= Beginning of Section =

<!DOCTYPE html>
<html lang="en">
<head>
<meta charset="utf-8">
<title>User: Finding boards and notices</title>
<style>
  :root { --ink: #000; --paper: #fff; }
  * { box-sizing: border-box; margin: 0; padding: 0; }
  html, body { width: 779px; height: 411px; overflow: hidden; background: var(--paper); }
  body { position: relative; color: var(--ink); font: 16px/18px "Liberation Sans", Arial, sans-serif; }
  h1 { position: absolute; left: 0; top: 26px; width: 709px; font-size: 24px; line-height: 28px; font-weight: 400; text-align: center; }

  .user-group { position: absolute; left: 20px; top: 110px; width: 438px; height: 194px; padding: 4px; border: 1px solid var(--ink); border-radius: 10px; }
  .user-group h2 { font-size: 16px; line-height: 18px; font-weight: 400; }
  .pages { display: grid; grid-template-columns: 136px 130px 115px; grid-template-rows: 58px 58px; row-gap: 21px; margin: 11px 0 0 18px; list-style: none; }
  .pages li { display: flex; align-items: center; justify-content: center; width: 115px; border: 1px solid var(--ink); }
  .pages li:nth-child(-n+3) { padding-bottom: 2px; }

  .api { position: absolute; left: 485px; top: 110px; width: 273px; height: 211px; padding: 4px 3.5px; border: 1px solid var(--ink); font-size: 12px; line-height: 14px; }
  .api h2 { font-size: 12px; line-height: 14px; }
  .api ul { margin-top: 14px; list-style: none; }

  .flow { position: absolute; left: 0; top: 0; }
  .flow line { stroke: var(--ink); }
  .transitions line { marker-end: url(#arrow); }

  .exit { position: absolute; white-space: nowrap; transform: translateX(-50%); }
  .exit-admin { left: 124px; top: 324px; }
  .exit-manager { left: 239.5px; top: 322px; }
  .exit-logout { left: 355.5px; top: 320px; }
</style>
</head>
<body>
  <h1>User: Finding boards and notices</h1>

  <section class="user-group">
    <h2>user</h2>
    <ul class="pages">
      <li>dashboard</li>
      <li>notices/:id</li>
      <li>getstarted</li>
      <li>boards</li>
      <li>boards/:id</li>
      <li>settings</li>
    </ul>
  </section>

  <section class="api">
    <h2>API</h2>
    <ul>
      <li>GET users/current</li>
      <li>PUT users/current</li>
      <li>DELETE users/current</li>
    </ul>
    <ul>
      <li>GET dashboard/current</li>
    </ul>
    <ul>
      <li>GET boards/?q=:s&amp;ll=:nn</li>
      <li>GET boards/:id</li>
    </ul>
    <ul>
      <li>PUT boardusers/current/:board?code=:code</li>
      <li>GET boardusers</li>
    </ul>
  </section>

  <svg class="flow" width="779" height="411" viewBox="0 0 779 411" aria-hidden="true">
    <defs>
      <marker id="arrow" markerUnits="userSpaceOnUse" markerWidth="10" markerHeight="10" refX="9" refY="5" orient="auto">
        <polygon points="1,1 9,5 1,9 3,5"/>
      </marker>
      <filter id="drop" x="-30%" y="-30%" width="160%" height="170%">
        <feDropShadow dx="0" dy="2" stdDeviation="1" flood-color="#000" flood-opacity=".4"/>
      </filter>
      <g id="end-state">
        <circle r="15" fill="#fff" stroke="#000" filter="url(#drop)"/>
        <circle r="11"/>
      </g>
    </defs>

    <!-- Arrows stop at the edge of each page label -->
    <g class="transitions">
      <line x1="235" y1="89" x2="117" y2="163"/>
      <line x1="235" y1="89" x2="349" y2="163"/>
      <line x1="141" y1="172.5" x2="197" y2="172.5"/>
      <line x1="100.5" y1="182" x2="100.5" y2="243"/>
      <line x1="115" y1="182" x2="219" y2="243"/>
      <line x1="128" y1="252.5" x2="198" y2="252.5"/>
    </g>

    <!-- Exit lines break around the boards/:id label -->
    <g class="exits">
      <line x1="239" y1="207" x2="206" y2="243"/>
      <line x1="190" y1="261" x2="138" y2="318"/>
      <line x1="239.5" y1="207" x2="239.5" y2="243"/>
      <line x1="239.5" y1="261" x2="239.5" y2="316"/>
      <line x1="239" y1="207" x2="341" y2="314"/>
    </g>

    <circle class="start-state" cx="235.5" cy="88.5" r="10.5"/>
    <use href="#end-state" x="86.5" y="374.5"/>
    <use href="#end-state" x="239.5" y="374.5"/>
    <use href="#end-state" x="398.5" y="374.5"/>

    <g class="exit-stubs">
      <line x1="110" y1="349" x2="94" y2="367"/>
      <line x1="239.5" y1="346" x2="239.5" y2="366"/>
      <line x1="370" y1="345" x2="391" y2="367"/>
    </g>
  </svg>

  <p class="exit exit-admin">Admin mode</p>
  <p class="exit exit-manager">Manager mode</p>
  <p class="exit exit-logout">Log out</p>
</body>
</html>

= End of Section =

— WHAT YOU SHOULD DO —
From the records, work out how many lines include "mode" and respond with the number only.

— TASK RESULT —
2